Today I found very interesting this new SANS service (still in beta testing).
This page will search your for a hash in the NIST National Software reference Library for files matching your hash. The NSRL is a collection of hashes of “known” software. If you find a random file on your system, and are not sure if it is part of some software you installed, enter the hash here and see if we find it. The NSRL database may contain software that is considered “bad” in some environments. For example games and steganography software is included, as well as security software like nessus and nmap that is sometimes classified as a “hacking tool”. Which software is appropriate for a given environment is a matter of policy.We are using version 2.27 (December 2009). You can search for SHA1 or MD5 hashes. There are no Windows 7 hashes yet. NIST offers a Knoppix bootable CD that can be used to collect hashes. We are interested in adding more sources of hashes and would be interested in your hash collection if you have one to offer. Note: The NIST NSRL database only includes hashes of files from original install media. Currently, no patched versions are included. As a result, your hash may differ if that particular file was patched after the original release.In addition to the NIST database, we also run a test agains the Team Cymru Hash Registry. It covers malware. If a match is found we will post a link to the respective page at Threatexpert.com (only for MD5 hashes right now).

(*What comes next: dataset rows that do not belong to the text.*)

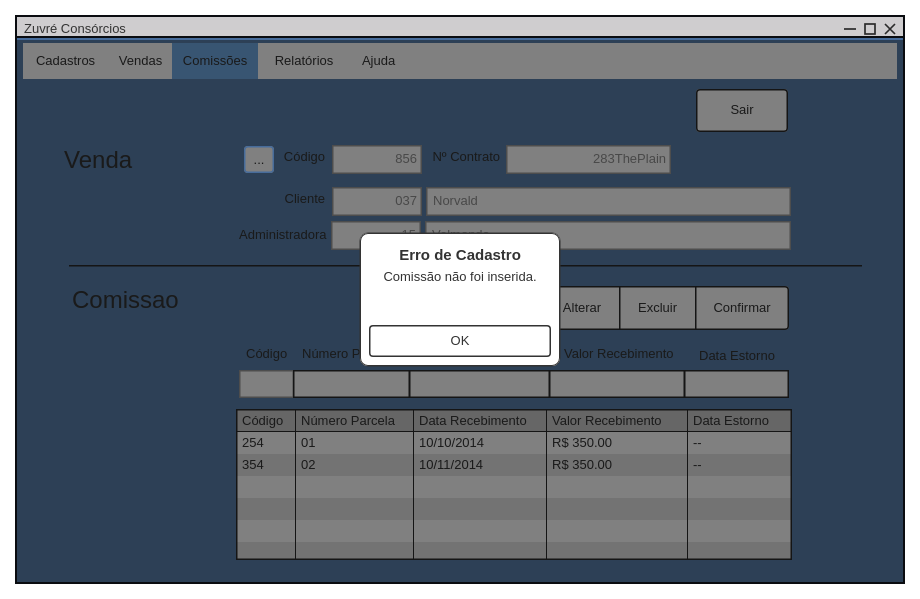
<!DOCTYPE html>
<html lang="pt-BR">
<head>
<meta charset="utf-8">
<title>Comissões</title>
<style>
:root {
  --ink: #1a1a1a;
  --line: #151515;
  --frame: #0a0c10;
  --navy: #2d4056;
  --accent: #476c9b;
  --active: #385572;
  --surface: #808080;
  --stripe: #737373;
  --head: #666;
  --muted: #484848;
  --field-line: #4d4d4d;
  --bar: #cfcdcf;
  --paper: #fff;
  --dialog-ink: #333;
}
* { box-sizing: border-box; margin: 0; padding: 0; }
html, body { width: 920px; height: 599px; overflow: hidden; background: var(--paper); }
body { position: relative; font: 13px/16px "Liberation Sans", Arial, sans-serif; color: var(--ink); white-space: nowrap; }
h2 { font-size: 24px; line-height: 28px; font-weight: 400; }

.window { position: absolute; left: 15px; top: 15px; width: 890px; height: 569px; border: 2px solid var(--frame); background: var(--navy); }
.titlebar { display: flex; justify-content: space-between; align-items: center; height: 19px; padding: 4px 6px 0 7px; background: var(--bar); color: var(--dialog-ink); }
.titlebar svg { width: 54px; height: 14px; fill: none; stroke: #2b2b2b; stroke-width: 1.7; }
.workspace { border-top: 2px solid var(--frame); }
.menu { display: grid; grid-template-columns: 85px 64px 86px 92px 57px; height: 41px; padding: 5px 6px 0; box-shadow: inset 0 2px var(--accent); }
.menu a { display: flex; align-items: center; justify-content: center; background: var(--surface); color: inherit; text-decoration: none; }
.menu a:nth-child(2) { padding-left: 1px; }
.menu a.active { background: var(--active); }
.menu a:last-child { margin-right: -490px; padding-right: 490px; }

.button { display: flex; align-items: center; justify-content: center; background: var(--surface); border-radius: 4px; box-shadow: inset 0 0 0 1.5px var(--line); }
.exit { width: 92px; height: 43px; margin: 10px 0 0 679px; padding-bottom: 2px; }

.sale { display: grid; grid-template-columns: 170px 557px; margin: 13px 0 0 47px; }
.sale h2 { padding-top: 1px; }
.row { display: flex; height: 29px; }
.row.code { padding-left: 10px; margin-bottom: 13px; }
.row.client { margin-bottom: 5px; }
.row label { display: flex; align-items: center; justify-content: flex-end; width: 91px; padding-bottom: 5px; margin-right: 7px; }
.row.code label { width: 51px; }
.row.code label.contract { width: 78px; margin-right: 6px; }
.row.admin label { width: 92.5px; margin-right: 4.5px; padding-bottom: 1px; }
.field { display: flex; align-items: center; width: 90px; padding: 0 6px 2px; background: var(--surface); box-shadow: inset 0 0 0 1.5px var(--field-line); color: var(--muted); }
.number { justify-content: flex-end; padding-right: 5px; }
.wide { width: 365px; margin-left: 4px; padding-left: 7px; }
.admin .wide { width: 366px; }
.contract-number { width: 165px; }
.browse { width: 30px; height: 27px; margin-top: 1px; box-shadow: inset 0 0 0 1.5px var(--accent); }

.divider { width: 793px; height: 2px; margin: 15px 0 0 52px; box-shadow: inset 0 1.5px var(--line); }

.commission-head { display: flex; height: 44px; margin: 19px 0 0 55px; }
.commission-head h2 { width: 472px; }
.toolbar { display: grid; grid-template-columns: 76px 76px 93px; border-radius: 4px; background: var(--surface); box-shadow: inset 0 0 0 1.5px var(--line); }
.toolbar span { display: flex; align-items: center; justify-content: center; padding-bottom: 1px; }
.toolbar span + span { margin-left: -1px; box-shadow: inset 1.5px 0 var(--line); }

.entry { display: grid; grid-template-columns: 55px 116px 140px 135px 104px; grid-template-rows: 24px 28px; margin: 16px 0 0 222px; }
.entry label { padding-left: 8px; }
.entry label:first-child { padding-left: 7px; }
.entry .received { padding-left: 14px; }
.entry .refund { padding: 2px 0 0 14px; }
.entry .cell { margin-left: -1px; background: var(--surface); box-shadow: inset 0 0 0 1.5px var(--line); }
.entry .cell.locked { margin: 0; box-shadow: inset 0 0 0 1.5px var(--field-line); }

.records { position: relative; width: 556px; height: 151px; margin: 11px 0 0 219px; padding: 1px; overflow: hidden; background: var(--surface); }
.records::after { content: ""; position: absolute; inset: 0; box-shadow: inset 0 0 0 1.5px var(--line); }
.record { display: grid; grid-template-columns: 59px 118px 133px 141px 103px; height: 22px; }
.record span { padding: 3px 0 0 5px; border-right: 1px solid var(--line); }
.record span:last-child { border-right: 0; }
.record.header { background: var(--head); border-bottom: 1px solid var(--line); }
.record.striped { background: var(--stripe); }

.dialog { position: absolute; left: 360px; top: 233px; width: 200px; height: 133px; display: flex; flex-direction: column; padding: 12px 9px 9px; text-align: center; color: var(--dialog-ink); background: var(--paper); border-radius: 8px; box-shadow: 0 0 0 0.5px var(--dialog-ink), inset 0 0 0 1px var(--dialog-ink); }
.dialog h1 { font-size: 15px; line-height: 20px; }
.dialog p { margin-top: 4px; }
.dialog .ok { height: 32px; margin-top: auto; background: var(--paper); box-shadow: inset 0 0 0 1.5px var(--dialog-ink); }
</style>
</head>
<body>
<main class="window">
  <header class="titlebar">
    <span>Zuvré Consórcios</span>
    <svg viewBox="0 0 54 14" aria-hidden="true">
      <line x1="1" y1="7" x2="13" y2="7"/>
      <rect x="22" y="2" width="10" height="10"/>
      <path d="M42 2l10 10M52 2L42 12"/>
    </svg>
  </header>
  <div class="workspace">
    <nav class="menu">
      <a href="#">Cadastros</a>
      <a href="#">Vendas</a>
      <a href="#" class="active">Comissões</a>
      <a href="#">Relatórios</a>
      <a href="#">Ajuda</a>
    </nav>
    <div class="button exit">Sair</div>

    <section class="sale">
      <h2>Venda</h2>
      <div>
        <div class="row code">
          <span class="button browse">...</span>
          <label>Código</label>
          <span class="field number">856</span>
          <label class="contract">Nº Contrato</label>
          <span class="field number contract-number">283ThePlain</span>
        </div>
        <div class="row client">
          <label>Cliente</label>
          <span class="field number">037</span>
          <span class="field wide">Norvald</span>
        </div>
        <div class="row admin">
          <label>Administradora</label>
          <span class="field number">15</span>
          <span class="field wide">Velmonda</span>
        </div>
      </div>
    </section>

    <div class="divider"></div>

    <section class="commission">
      <div class="commission-head">
        <h2>Comissao</h2>
        <div class="toolbar"><span>Alterar</span><span>Excluir</span><span>Confirmar</span></div>
      </div>
      <div class="entry">
        <label>Código</label>
        <label>Número Parcela</label>
        <label></label>
        <label class="received">Valor Recebimento</label>
        <label class="refund">Data Estorno</label>
        <span class="cell locked"></span>
        <span class="cell"></span>
        <span class="cell"></span>
        <span class="cell"></span>
        <span class="cell"></span>
      </div>
      <div class="records">
        <div class="record header"><span>Código</span><span>Número Parcela</span><span>Data Recebimento</span><span>Valor Recebimento</span><span>Data Estorno</span></div>
        <div class="record"><span>254</span><span>01</span><span>10/10/2014</span><span>R$ 350.00</span><span>--</span></div>
        <div class="record striped"><span>354</span><span>02</span><span>10/11/2014</span><span>R$ 350.00</span><span>--</span></div>
        <div class="record"><span></span><span></span><span></span><span></span><span></span></div>
        <div class="record striped"><span></span><span></span><span></span><span></span><span></span></div>
        <div class="record"><span></span><span></span><span></span><span></span><span></span></div>
        <div class="record striped"><span></span><span></span><span></span><span></span><span></span></div>
      </div>
    </section>
  </div>
</main>

<section class="dialog" role="alertdialog" aria-label="Erro de Cadastro">
  <h1>Erro de Cadastro</h1>
  <p>Comissão não foi inserida.</p>
  <div class="button ok">OK</div>
</section>
</body>
</html>
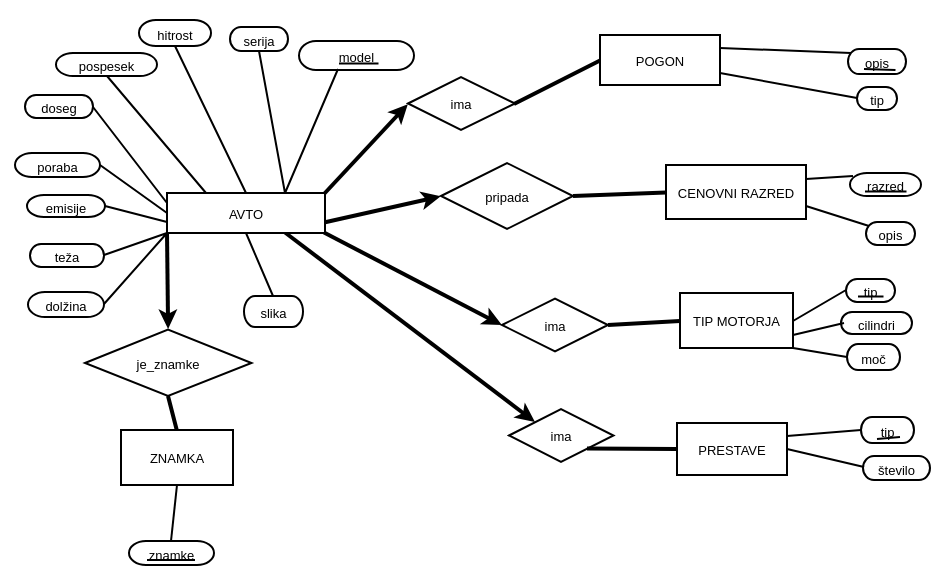
<!DOCTYPE html>
<html lang="sl">
<head>
<meta charset="utf-8">
<title>ER diagram: AVTO</title>
<style>
:root { --ink: #000; --paper: #fff; }
* { box-sizing: border-box; }
html, body { margin: 0; background: var(--paper); }
.diagram {
  position: relative; width: 944px; height: 584px; overflow: hidden;
  background: var(--paper); color: var(--ink);
  font: 13px/15px "Liberation Sans", Arial, sans-serif;
}
.connectors { position: absolute; inset: 0; fill: none; stroke: var(--ink); stroke-width: 2; }
.relations { stroke-width: 4; }
.arrowhead { fill: var(--ink); stroke: none; }
.entity, .attribute, .relation {
  position: absolute; left: var(--x); top: var(--y); width: var(--w); height: var(--h);
  display: flex; align-items: center; justify-content: center; white-space: nowrap;
}
.entity { border: 2px solid var(--ink); background: var(--paper); padding-top: 2px; }
.attribute { border: 2px solid var(--ink); border-radius: 18px / 50%; padding-top: 4px; }
.attribute.short { border-radius: 12px / 50%; }
.relation { padding-top: 2px; }
</style>
</head>
<body>
<main class="diagram">
  <svg class="connectors" width="944" height="584" viewBox="0 0 944 584" aria-hidden="true">
    <defs>
      <marker id="arrow" markerUnits="userSpaceOnUse" markerWidth="22" markerHeight="22" refX="11" refY="11" orient="auto">
        <path class="arrowhead" d="M21 11 1 1.5 6 11 1 20.5z"/>
      </marker>
    </defs>
    <g class="attribute-lines">
      <path d="M107 76 206 193M175 46 246 193M259 51 285 193M338 69 285 193"/>
      <path d="M93 107 167 203M100 165 167 213M105 206 167 222M104 255 167 233M104 304 167 233M246 233 273 296"/>
      <path d="M177 485 171 541"/>
      <path d="M720 48 851 53M720 73 857 98"/>
      <path d="M806 179 853 176M806 206 869 226"/>
      <path d="M793 321 846 290M793 335 844 323M793 348 847 357"/>
      <path d="M787 436 861 430M787 449 864 467"/>
    </g>
    <g class="relation-shapes">
      <polygon points="408,103.5 461,77 515,103.5 461,130"/>
      <polygon points="441,196 507,163 573,196 507,229"/>
      <polygon points="502,325 555,298.5 608,325 555,351.5"/>
      <polygon points="509,435.5 561,409 613.5,435.5 561,462"/>
      <polygon points="85,363 168,329.5 251.5,363 168,396"/>
    </g>
    <g class="relations">
      <g marker-end="url(#arrow)">
        <path d="M324 194 401 111.5" />
        <path d="M324 222.5 431 198.5"/>
        <path d="M324 232.5 493 320.5"/>
        <path d="M285 232.5 527 416"/>
        <path d="M167 233 168 319"/>
      </g>
      <path d="M514 104 601 60M573 196 666 192.5M608 325 680 321M587 448.5 677 449M168 396 177 431"/>
    </g>
    <g class="key-underlines">
      <path d="M339 63.5H378.5M864 69 895.5 70M865 191.5H906.5M858 296.5H883.5M877 439 900 437M147 560H195"/>
    </g>
  </svg>

  <div class="entity" style="--x:166px;--y:192px;--w:160px;--h:42px">AVTO</div>
  <div class="entity" style="--x:599px;--y:34px;--w:122px;--h:52px">POGON</div>
  <div class="entity" style="--x:665px;--y:164px;--w:142px;--h:56px">CENOVNI RAZRED</div>
  <div class="entity" style="--x:679px;--y:292px;--w:115px;--h:57px">TIP MOTORJA</div>
  <div class="entity" style="--x:676px;--y:422px;--w:112px;--h:54px">PRESTAVE</div>
  <div class="entity" style="--x:120px;--y:429px;--w:114px;--h:57px">ZNAMKA</div>

  <div class="relation" style="--x:408px;--y:77px;--w:106px;--h:53px">ima</div>
  <div class="relation" style="--x:441px;--y:163px;--w:132px;--h:66px">pripada</div>
  <div class="relation" style="--x:502px;--y:299px;--w:106px;--h:53px">ima</div>
  <div class="relation" style="--x:509px;--y:409px;--w:104px;--h:53px">ima</div>
  <div class="relation" style="--x:85px;--y:330px;--w:166px;--h:66px">je_znamke</div>

  <div class="attribute" style="--x:138px;--y:19px;--w:74px;--h:28px">hitrost</div>
  <div class="attribute short" style="--x:229px;--y:26px;--w:60px;--h:26px">serija</div>
  <div class="attribute" style="--x:298px;--y:40px;--w:117px;--h:31px">model</div>
  <div class="attribute" style="--x:55px;--y:52px;--w:103px;--h:25px">pospesek</div>
  <div class="attribute short" style="--x:24px;--y:94px;--w:70px;--h:25px">doseg</div>
  <div class="attribute" style="--x:14px;--y:152px;--w:87px;--h:26px">poraba</div>
  <div class="attribute" style="--x:26px;--y:194px;--w:80px;--h:24px">emisije</div>
  <div class="attribute short" style="--x:29px;--y:243px;--w:76px;--h:25px">teža</div>
  <div class="attribute" style="--x:27px;--y:291px;--w:78px;--h:27px">dolžina</div>
  <div class="attribute short" style="--x:243px;--y:295px;--w:61px;--h:33px">slika</div>
  <div class="attribute" style="--x:128px;--y:540px;--w:87px;--h:26px">znamke</div>

  <div class="attribute short" style="--x:847px;--y:48px;--w:60px;--h:27px">opis</div>
  <div class="attribute short" style="--x:856px;--y:86px;--w:42px;--h:25px">tip</div>
  <div class="attribute" style="--x:849px;--y:172px;--w:73px;--h:25px">razred</div>
  <div class="attribute short" style="--x:865px;--y:221px;--w:51px;--h:25px">opis</div>
  <div class="attribute short" style="--x:845px;--y:278px;--w:51px;--h:25px">tip</div>
  <div class="attribute short" style="--x:840px;--y:311px;--w:73px;--h:24px">cilindri</div>
  <div class="attribute short" style="--x:846px;--y:343px;--w:55px;--h:28px">moč</div>
  <div class="attribute short" style="--x:860px;--y:416px;--w:55px;--h:28px">tip</div>
  <div class="attribute short" style="--x:862px;--y:455px;--w:69px;--h:26px">število</div>
</main>
</body>
</html>
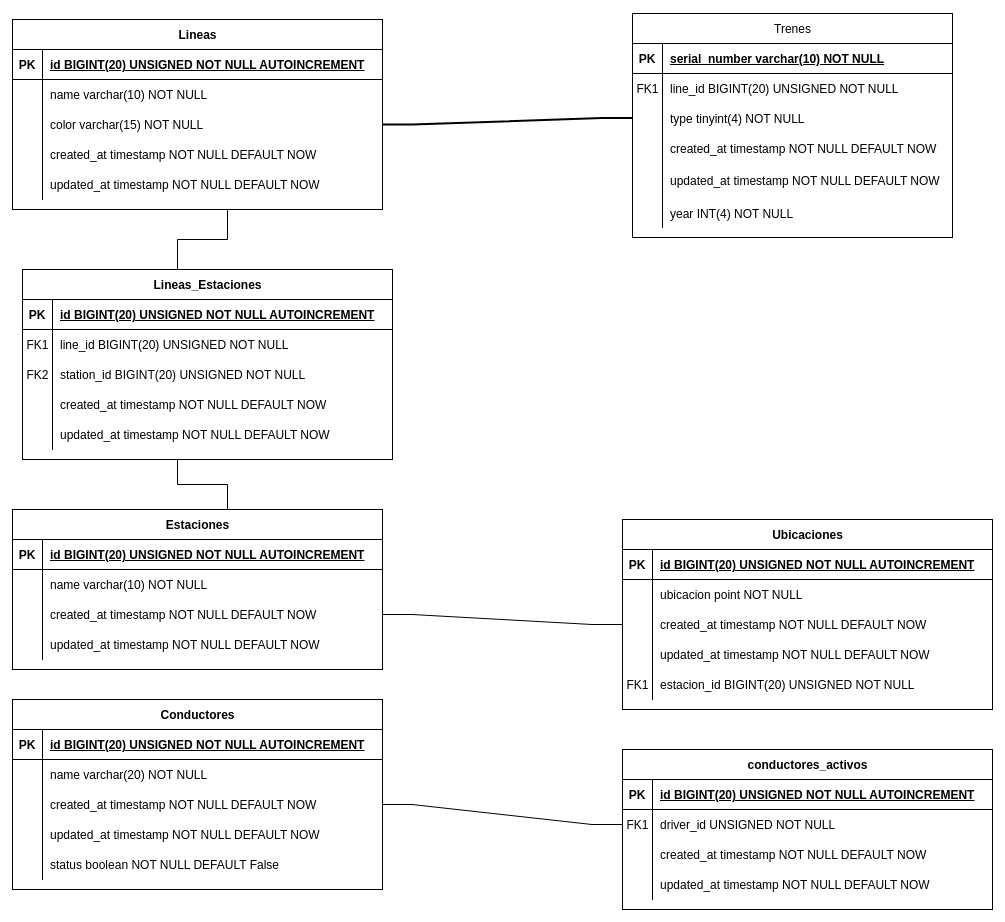
<!DOCTYPE html>
<html lang="es">
<head>
<meta charset="utf-8">
<title>Diagrama entidad-relación</title>
<style>
:root { --ink: #000; --paper: #fff; --row: 30px; }
* { box-sizing: border-box; margin: 0; padding: 0; }
html, body { width: 1005px; height: 922px; overflow: hidden; background: var(--paper); }
.diagram { position: relative; width: 1005px; height: 922px; overflow: hidden; color: var(--ink); font: 12px/14px "Liberation Sans", Arial, sans-serif; }
.links { position: absolute; left: 0; top: 0; fill: none; stroke: var(--ink); stroke-width: 1; }
.links .strong { stroke-width: 2; }
.entity { position: absolute; width: 371px; padding-bottom: 9px; border: 1px solid var(--ink); background: var(--paper); }
.entity h2 { display: flex; align-items: center; justify-content: center; height: var(--row); padding-top: 1px; border-bottom: 1px solid var(--ink); font-size: 12px; font-weight: 700; }
.entity ul { list-style: none; }
.entity li { display: flex; height: var(--row); white-space: nowrap; }
.entity b, .entity span { display: flex; align-items: center; }
.entity b { flex: none; justify-content: center; width: 30px; border-right: 1px solid var(--ink); font-weight: 400; }
.entity span { padding-left: 7px; }
.entity .primary { border-bottom: 1px solid var(--ink); font-weight: 700; }
.entity .primary b { font-weight: 700; padding-right: 1px; }
.entity .primary b, .entity .primary span { padding-top: 1px; }
.entity .primary span { text-decoration: underline; }
#lineas { left: 12px; top: 19px; }
#lineas-estaciones { left: 22px; top: 269px; }
#estaciones { left: 12px; top: 509px; }
#conductores { left: 12px; top: 699px; }
#trenes { left: 632px; top: 13px; width: 321px; }
#trenes h2 { font-weight: 400; }
#trenes .tall { height: 34px; }
#trenes .low span { padding-top: 2px; }
#ubicaciones { left: 622px; top: 519px; }
#conductores-activos { left: 622px; top: 749px; }
</style>
</head>
<body>
<main class="diagram">
  <svg class="links" width="1005" height="922" viewBox="0 0 1005 922" aria-hidden="true">
    <polyline class="strong" points="382,124.5 412,124.5 602,118 632,118"/>
    <polyline points="227.5,209 227.5,239.5 177.5,239.5 177.5,270"/>
    <polyline points="177.5,459 177.5,484.5 227.5,484.5 227.5,510"/>
    <polyline points="382,614.5 412,614.5 592,624.5 623,624.5"/>
    <polyline points="382,804.5 412,804.5 592,824.5 623,824.5"/>
  </svg>

  <section class="entity" id="lineas">
    <h2>Lineas</h2>
    <ul>
      <li class="primary"><b>PK</b><span>id BIGINT(20) UNSIGNED NOT NULL AUTOINCREMENT</span></li>
      <li><b></b><span>name varchar(10) NOT NULL</span></li>
      <li><b></b><span>color varchar(15) NOT NULL</span></li>
      <li><b></b><span>created_at timestamp NOT NULL DEFAULT NOW</span></li>
      <li><b></b><span>updated_at timestamp NOT NULL DEFAULT NOW</span></li>
    </ul>
  </section>

  <section class="entity" id="trenes">
    <h2>Trenes</h2>
    <ul>
      <li class="primary"><b>PK</b><span>serial_number varchar(10) NOT NULL</span></li>
      <li><b>FK1</b><span>line_id BIGINT(20) UNSIGNED NOT NULL</span></li>
      <li><b></b><span>type tinyint(4) NOT NULL</span></li>
      <li><b></b><span>created_at timestamp NOT NULL DEFAULT NOW</span></li>
      <li class="tall"><b></b><span>updated_at timestamp NOT NULL DEFAULT NOW</span></li>
      <li class="low"><b></b><span>year INT(4) NOT NULL</span></li>
    </ul>
  </section>

  <section class="entity" id="lineas-estaciones">
    <h2>Lineas_Estaciones</h2>
    <ul>
      <li class="primary"><b>PK</b><span>id BIGINT(20) UNSIGNED NOT NULL AUTOINCREMENT</span></li>
      <li><b>FK1</b><span>line_id BIGINT(20) UNSIGNED NOT NULL</span></li>
      <li><b>FK2</b><span>station_id BIGINT(20) UNSIGNED NOT NULL</span></li>
      <li><b></b><span>created_at timestamp NOT NULL DEFAULT NOW</span></li>
      <li><b></b><span>updated_at timestamp NOT NULL DEFAULT NOW</span></li>
    </ul>
  </section>

  <section class="entity" id="estaciones">
    <h2>Estaciones</h2>
    <ul>
      <li class="primary"><b>PK</b><span>id BIGINT(20) UNSIGNED NOT NULL AUTOINCREMENT</span></li>
      <li><b></b><span>name varchar(10) NOT NULL</span></li>
      <li><b></b><span>created_at timestamp NOT NULL DEFAULT NOW</span></li>
      <li><b></b><span>updated_at timestamp NOT NULL DEFAULT NOW</span></li>
    </ul>
  </section>

  <section class="entity" id="ubicaciones">
    <h2>Ubicaciones</h2>
    <ul>
      <li class="primary"><b>PK</b><span>id BIGINT(20) UNSIGNED NOT NULL AUTOINCREMENT</span></li>
      <li><b></b><span>ubicacion point NOT NULL</span></li>
      <li><b></b><span>created_at timestamp NOT NULL DEFAULT NOW</span></li>
      <li><b></b><span>updated_at timestamp NOT NULL DEFAULT NOW</span></li>
      <li><b>FK1</b><span>estacion_id BIGINT(20) UNSIGNED NOT NULL</span></li>
    </ul>
  </section>

  <section class="entity" id="conductores">
    <h2>Conductores</h2>
    <ul>
      <li class="primary"><b>PK</b><span>id BIGINT(20) UNSIGNED NOT NULL AUTOINCREMENT</span></li>
      <li><b></b><span>name varchar(20) NOT NULL</span></li>
      <li><b></b><span>created_at timestamp NOT NULL DEFAULT NOW</span></li>
      <li><b></b><span>updated_at timestamp NOT NULL DEFAULT NOW</span></li>
      <li><b></b><span>status boolean NOT NULL DEFAULT False</span></li>
    </ul>
  </section>

  <section class="entity" id="conductores-activos">
    <h2>conductores_activos</h2>
    <ul>
      <li class="primary"><b>PK</b><span>id BIGINT(20) UNSIGNED NOT NULL AUTOINCREMENT</span></li>
      <li><b>FK1</b><span>driver_id UNSIGNED NOT NULL</span></li>
      <li><b></b><span>created_at timestamp NOT NULL DEFAULT NOW</span></li>
      <li><b></b><span>updated_at timestamp NOT NULL DEFAULT NOW</span></li>
    </ul>
  </section>
</main>
</body>
</html>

2 thoughts on “ Find a Hash: SANS Prototype ”
I am reading this article second time today, you have to be more careful with content leakers. If I will fount it again I will send you a link
You have to express more your opinion to attract more readers, because just a video or plain text without any personal approach is not that valuable. But it is just form my point of view